Segment Open

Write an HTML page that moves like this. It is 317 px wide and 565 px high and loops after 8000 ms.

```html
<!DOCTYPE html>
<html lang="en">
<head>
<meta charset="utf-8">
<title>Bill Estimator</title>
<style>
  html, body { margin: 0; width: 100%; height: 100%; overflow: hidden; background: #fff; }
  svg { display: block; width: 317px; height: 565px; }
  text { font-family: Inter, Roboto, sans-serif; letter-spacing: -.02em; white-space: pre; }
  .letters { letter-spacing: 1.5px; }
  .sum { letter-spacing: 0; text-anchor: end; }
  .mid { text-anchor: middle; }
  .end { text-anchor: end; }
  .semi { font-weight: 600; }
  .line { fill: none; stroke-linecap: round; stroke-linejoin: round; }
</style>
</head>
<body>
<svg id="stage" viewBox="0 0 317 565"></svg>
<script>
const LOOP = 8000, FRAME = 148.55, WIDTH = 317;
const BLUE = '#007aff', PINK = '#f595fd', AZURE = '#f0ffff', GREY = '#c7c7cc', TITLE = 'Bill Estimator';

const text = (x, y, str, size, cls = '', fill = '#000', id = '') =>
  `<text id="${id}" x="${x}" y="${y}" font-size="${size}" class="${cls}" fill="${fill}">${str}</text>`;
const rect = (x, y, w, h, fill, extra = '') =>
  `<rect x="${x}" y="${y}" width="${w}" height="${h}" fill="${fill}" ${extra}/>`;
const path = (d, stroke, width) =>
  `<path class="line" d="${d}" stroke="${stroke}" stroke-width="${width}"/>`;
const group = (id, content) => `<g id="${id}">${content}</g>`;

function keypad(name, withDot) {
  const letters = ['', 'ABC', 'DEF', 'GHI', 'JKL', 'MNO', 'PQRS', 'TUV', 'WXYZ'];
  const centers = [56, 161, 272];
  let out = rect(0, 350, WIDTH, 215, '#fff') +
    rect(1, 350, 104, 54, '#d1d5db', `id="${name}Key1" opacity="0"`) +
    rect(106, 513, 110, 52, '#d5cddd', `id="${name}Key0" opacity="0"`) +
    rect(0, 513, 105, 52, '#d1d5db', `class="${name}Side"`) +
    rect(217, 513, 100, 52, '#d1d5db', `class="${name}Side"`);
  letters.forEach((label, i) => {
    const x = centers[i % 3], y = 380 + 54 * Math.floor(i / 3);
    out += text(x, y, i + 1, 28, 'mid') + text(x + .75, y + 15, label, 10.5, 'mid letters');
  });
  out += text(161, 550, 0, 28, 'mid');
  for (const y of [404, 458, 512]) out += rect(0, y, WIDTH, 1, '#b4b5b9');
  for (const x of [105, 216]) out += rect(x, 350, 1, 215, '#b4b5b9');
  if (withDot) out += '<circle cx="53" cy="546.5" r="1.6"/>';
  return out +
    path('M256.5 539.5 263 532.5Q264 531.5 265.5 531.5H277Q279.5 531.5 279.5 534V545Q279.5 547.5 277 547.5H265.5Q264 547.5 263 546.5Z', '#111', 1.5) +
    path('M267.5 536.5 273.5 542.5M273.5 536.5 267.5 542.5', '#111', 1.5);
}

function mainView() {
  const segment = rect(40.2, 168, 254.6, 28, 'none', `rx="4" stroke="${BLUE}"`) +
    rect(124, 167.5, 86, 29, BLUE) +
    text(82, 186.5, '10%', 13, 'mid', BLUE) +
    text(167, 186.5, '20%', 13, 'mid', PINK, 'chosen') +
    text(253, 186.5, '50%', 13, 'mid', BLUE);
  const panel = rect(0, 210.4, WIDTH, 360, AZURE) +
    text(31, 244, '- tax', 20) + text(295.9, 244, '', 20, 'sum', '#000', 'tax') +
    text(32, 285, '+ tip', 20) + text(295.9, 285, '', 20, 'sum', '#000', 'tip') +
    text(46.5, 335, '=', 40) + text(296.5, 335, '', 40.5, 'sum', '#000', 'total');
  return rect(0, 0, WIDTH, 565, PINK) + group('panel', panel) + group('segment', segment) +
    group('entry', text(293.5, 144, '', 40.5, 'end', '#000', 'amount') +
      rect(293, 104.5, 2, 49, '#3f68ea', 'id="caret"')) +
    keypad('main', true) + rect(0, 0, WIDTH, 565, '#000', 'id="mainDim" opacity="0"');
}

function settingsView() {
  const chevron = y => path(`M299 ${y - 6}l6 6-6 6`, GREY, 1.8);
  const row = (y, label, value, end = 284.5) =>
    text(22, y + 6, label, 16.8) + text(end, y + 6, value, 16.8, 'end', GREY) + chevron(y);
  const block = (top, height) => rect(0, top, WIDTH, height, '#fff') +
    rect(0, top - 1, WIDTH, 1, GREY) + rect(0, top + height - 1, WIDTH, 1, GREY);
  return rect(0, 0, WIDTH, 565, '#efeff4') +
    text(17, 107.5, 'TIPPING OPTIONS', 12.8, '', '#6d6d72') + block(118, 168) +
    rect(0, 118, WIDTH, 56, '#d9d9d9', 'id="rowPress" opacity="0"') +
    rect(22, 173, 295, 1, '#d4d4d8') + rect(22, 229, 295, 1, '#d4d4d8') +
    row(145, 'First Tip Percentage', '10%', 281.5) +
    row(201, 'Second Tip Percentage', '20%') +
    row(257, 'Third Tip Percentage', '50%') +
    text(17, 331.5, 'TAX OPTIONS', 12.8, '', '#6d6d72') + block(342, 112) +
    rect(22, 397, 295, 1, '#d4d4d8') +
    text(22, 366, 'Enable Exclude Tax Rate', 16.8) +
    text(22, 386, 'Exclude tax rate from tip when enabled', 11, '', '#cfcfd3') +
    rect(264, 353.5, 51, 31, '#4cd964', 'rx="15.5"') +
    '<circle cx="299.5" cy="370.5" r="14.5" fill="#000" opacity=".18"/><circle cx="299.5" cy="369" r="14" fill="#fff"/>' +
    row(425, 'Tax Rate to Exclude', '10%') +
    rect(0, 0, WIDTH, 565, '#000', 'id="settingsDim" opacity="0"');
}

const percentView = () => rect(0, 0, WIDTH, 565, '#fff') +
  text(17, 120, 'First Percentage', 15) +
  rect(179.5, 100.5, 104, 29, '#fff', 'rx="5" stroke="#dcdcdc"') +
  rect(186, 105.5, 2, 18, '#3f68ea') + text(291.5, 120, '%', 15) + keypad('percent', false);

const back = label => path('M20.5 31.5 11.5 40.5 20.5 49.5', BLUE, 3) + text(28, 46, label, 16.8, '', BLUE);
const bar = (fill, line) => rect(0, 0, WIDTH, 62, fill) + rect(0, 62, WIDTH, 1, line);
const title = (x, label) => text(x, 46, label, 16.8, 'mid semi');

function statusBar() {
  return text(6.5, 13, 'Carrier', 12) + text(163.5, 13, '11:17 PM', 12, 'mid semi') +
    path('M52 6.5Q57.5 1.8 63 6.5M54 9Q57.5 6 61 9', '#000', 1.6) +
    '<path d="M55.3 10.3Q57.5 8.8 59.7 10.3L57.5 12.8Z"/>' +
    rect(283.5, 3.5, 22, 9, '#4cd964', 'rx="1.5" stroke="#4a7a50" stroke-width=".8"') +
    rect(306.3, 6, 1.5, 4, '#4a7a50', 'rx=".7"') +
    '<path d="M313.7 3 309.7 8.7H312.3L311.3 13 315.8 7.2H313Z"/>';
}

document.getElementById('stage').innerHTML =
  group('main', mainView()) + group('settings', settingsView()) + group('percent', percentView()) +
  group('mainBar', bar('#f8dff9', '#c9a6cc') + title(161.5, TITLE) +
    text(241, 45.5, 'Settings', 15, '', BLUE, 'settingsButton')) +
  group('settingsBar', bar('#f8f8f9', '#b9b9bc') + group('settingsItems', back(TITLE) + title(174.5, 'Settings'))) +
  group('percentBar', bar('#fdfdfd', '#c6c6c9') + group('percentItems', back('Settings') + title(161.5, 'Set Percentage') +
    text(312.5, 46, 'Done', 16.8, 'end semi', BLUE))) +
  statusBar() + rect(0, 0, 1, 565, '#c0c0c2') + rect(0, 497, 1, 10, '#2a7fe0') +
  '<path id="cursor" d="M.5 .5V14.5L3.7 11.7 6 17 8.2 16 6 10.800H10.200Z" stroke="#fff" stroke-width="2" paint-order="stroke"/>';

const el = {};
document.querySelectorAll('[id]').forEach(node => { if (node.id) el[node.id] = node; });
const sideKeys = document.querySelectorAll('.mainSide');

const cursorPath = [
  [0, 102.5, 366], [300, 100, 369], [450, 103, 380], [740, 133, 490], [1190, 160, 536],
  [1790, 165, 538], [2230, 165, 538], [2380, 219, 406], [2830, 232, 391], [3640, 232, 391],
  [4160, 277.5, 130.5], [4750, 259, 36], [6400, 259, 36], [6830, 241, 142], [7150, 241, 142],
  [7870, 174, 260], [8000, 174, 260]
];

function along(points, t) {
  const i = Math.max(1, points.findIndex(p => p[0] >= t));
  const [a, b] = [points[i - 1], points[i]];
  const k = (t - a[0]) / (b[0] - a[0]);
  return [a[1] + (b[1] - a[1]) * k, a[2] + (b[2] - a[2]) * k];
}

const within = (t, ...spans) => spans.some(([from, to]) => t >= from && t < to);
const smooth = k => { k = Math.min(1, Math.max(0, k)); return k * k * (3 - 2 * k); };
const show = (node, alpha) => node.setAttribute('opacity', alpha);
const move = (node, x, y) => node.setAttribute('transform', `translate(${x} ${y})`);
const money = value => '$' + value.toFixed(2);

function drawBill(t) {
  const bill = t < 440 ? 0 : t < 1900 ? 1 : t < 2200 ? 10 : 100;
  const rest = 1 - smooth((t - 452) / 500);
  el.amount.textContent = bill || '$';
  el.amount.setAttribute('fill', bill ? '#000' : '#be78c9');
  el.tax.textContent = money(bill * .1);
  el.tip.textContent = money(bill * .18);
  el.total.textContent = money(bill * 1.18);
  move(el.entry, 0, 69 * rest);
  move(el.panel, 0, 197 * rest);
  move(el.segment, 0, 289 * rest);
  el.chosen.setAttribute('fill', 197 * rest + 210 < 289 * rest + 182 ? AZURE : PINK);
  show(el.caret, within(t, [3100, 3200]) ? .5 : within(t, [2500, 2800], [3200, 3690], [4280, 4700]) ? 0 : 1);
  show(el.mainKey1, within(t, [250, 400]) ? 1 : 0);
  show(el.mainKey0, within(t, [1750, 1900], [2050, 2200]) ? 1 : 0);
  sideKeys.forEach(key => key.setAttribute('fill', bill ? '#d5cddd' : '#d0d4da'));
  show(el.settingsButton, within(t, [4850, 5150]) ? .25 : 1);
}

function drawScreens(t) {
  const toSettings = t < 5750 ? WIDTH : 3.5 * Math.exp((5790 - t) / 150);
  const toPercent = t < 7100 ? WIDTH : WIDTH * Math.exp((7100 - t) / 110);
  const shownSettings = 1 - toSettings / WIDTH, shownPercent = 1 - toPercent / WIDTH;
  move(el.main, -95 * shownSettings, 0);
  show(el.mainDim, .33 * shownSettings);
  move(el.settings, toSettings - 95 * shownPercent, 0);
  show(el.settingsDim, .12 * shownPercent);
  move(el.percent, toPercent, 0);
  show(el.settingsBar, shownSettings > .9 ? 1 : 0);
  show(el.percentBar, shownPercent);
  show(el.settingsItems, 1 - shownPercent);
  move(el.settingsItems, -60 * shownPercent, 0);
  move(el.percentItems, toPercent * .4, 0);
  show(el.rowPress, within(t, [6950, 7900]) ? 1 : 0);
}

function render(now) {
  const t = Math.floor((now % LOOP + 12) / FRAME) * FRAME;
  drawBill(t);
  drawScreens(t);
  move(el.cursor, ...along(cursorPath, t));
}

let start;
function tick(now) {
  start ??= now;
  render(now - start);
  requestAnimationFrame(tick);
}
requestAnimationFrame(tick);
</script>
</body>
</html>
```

Segment Closed
Segment Open

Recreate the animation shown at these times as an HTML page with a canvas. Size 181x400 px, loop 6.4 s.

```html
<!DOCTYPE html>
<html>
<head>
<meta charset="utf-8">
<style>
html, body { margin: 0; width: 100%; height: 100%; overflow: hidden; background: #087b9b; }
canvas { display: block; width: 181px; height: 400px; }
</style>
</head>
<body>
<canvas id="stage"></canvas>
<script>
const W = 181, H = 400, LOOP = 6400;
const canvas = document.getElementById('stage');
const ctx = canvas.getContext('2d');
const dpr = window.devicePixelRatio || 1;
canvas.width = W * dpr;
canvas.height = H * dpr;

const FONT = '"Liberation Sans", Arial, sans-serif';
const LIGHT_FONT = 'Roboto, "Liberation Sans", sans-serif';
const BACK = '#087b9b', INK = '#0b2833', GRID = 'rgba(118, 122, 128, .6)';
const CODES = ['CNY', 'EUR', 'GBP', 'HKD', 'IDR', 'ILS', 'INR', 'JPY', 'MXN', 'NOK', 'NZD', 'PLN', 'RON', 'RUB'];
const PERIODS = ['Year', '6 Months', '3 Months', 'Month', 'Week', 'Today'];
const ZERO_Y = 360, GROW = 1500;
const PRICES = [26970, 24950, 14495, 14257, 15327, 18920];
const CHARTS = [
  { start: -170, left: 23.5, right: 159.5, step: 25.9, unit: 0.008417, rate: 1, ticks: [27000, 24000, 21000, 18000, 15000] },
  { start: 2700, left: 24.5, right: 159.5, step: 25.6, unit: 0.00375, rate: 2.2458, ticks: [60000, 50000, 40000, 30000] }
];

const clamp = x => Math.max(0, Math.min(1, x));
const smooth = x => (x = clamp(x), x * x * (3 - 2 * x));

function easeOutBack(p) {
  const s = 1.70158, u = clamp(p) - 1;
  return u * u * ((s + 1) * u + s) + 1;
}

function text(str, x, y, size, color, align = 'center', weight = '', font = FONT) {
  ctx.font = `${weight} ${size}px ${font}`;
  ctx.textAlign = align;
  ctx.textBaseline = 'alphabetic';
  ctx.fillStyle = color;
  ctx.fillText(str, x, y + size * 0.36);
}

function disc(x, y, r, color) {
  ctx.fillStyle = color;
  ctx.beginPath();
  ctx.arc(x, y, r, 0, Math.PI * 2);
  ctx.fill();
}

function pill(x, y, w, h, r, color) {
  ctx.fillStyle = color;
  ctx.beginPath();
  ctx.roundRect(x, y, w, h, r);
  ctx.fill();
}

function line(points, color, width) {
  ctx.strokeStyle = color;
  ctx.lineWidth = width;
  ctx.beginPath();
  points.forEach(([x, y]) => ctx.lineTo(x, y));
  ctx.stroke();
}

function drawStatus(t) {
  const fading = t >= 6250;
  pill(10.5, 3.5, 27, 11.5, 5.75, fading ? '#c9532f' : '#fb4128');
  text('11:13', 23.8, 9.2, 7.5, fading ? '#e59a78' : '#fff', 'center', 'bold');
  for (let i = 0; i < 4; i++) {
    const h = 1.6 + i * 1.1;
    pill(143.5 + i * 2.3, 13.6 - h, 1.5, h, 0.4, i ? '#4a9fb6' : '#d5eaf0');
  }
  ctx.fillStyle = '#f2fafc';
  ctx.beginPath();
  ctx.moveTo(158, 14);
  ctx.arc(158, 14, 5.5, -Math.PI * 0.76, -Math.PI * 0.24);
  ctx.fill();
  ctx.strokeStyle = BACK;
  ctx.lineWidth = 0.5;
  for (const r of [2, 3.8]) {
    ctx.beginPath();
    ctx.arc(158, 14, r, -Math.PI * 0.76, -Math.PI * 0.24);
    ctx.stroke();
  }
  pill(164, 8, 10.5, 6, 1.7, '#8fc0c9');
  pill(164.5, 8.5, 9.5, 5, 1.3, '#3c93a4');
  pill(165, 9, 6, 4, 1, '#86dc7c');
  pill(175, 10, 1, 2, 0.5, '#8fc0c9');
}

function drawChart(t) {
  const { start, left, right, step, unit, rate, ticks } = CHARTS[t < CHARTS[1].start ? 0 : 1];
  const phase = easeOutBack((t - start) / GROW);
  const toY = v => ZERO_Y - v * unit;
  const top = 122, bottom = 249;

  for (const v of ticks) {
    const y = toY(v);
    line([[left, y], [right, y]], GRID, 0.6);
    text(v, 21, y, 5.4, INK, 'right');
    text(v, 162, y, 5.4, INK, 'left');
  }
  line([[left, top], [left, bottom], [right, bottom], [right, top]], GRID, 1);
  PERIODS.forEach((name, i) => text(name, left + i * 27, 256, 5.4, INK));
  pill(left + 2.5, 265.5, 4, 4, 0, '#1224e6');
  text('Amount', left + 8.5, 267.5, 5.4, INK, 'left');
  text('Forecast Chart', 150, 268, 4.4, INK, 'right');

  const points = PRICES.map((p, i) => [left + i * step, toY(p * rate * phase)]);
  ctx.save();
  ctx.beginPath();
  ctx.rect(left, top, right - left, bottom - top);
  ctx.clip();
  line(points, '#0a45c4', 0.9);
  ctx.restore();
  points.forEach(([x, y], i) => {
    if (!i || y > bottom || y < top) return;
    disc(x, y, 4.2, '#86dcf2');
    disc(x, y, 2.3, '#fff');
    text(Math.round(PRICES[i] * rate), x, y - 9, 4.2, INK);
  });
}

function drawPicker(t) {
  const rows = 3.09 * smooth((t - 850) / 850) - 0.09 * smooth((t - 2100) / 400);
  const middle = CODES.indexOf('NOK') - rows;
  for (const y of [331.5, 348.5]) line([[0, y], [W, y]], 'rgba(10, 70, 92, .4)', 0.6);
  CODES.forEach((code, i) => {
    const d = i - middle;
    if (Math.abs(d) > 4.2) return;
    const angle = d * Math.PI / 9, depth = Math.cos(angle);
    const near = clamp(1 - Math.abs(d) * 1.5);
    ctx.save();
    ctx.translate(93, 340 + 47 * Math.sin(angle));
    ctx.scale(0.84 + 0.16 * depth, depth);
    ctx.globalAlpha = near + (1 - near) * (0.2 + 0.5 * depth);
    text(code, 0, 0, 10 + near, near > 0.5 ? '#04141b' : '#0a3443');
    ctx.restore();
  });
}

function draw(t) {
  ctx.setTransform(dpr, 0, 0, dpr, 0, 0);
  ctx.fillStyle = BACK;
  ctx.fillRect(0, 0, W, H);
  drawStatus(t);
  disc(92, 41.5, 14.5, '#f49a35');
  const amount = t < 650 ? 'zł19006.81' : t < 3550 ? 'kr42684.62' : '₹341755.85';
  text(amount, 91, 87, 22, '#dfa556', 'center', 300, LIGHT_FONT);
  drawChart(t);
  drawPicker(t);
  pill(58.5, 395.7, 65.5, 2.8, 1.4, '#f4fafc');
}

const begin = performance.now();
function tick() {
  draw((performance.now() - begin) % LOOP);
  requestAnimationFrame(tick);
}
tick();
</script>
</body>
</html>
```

Segment Closed
Segment Open

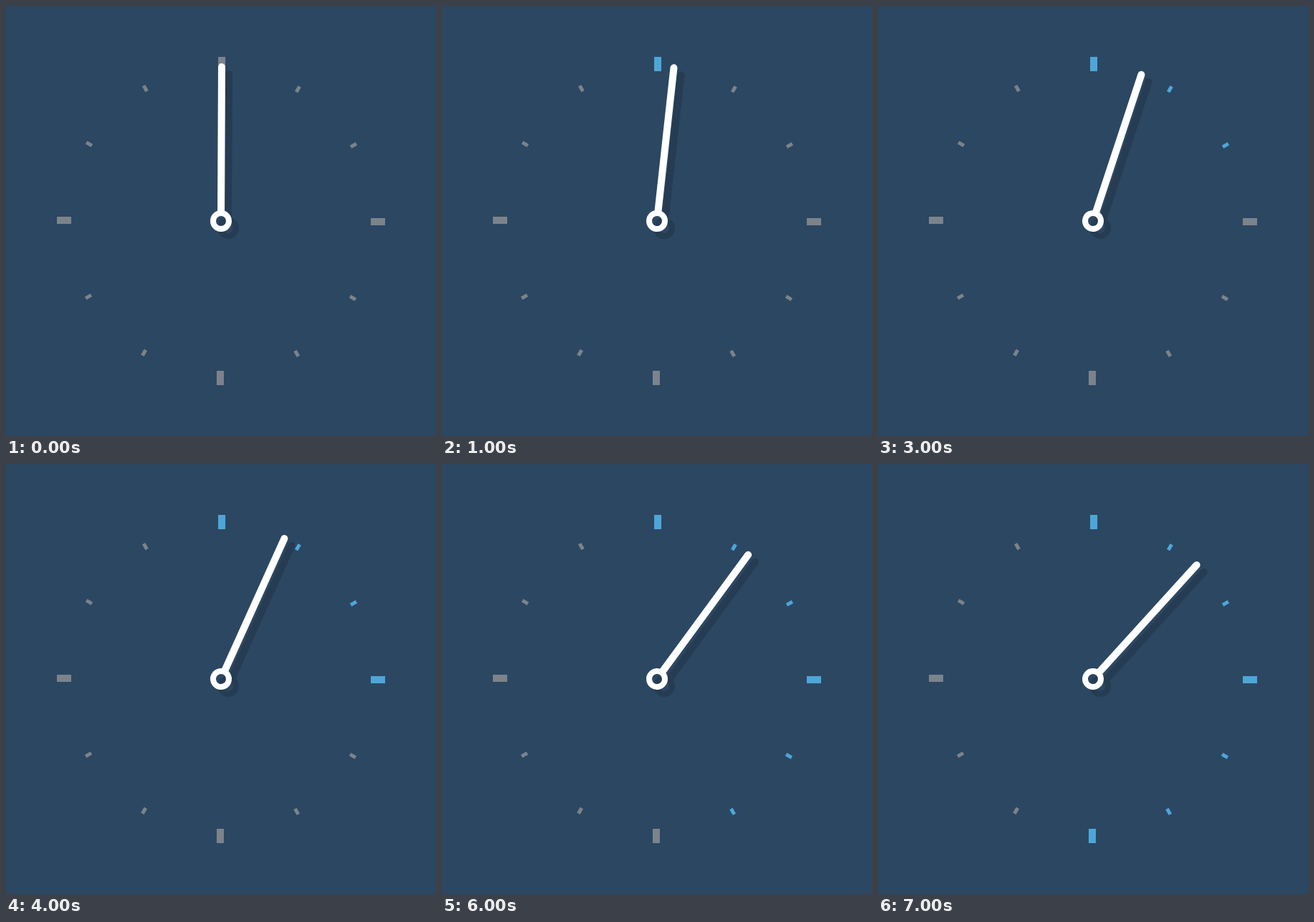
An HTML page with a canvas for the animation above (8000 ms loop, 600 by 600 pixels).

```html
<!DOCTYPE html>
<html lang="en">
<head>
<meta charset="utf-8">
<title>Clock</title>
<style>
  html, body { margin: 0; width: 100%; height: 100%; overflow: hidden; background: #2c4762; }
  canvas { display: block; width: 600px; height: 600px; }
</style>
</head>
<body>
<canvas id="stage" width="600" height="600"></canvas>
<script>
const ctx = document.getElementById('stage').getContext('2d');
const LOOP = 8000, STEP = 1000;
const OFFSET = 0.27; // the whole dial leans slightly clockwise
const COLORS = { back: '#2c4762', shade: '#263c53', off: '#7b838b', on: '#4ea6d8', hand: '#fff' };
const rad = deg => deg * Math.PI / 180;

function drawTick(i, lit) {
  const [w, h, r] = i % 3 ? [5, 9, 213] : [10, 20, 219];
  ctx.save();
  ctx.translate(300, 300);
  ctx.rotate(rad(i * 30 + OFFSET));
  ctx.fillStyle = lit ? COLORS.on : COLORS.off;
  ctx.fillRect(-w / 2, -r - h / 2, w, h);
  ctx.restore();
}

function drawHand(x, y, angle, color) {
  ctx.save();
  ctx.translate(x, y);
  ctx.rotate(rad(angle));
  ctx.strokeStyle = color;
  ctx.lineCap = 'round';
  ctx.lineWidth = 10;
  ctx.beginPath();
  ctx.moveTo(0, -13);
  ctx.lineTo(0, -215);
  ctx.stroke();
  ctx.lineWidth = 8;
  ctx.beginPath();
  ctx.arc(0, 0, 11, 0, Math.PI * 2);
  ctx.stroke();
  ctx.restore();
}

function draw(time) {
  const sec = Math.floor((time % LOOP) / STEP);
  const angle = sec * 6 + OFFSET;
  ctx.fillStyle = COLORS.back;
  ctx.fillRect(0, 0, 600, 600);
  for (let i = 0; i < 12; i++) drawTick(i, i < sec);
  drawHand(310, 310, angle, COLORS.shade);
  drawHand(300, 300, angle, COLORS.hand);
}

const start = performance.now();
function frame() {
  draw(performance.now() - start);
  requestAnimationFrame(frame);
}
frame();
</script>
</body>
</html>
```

Segment Closed

## Exercise instructions
When you find a line in the records that contains the word "margin", copy it.

## Response to this exercise
  html, body { margin: 0; width: 100%; height: 100%; overflow: hidden; background: #fff; }
html, body { margin: 0; width: 100%; height: 100%; overflow: hidden; background: #087b9b; }
  html, body { margin: 0; width: 100%; height: 100%; overflow: hidden; background: #2c4762; }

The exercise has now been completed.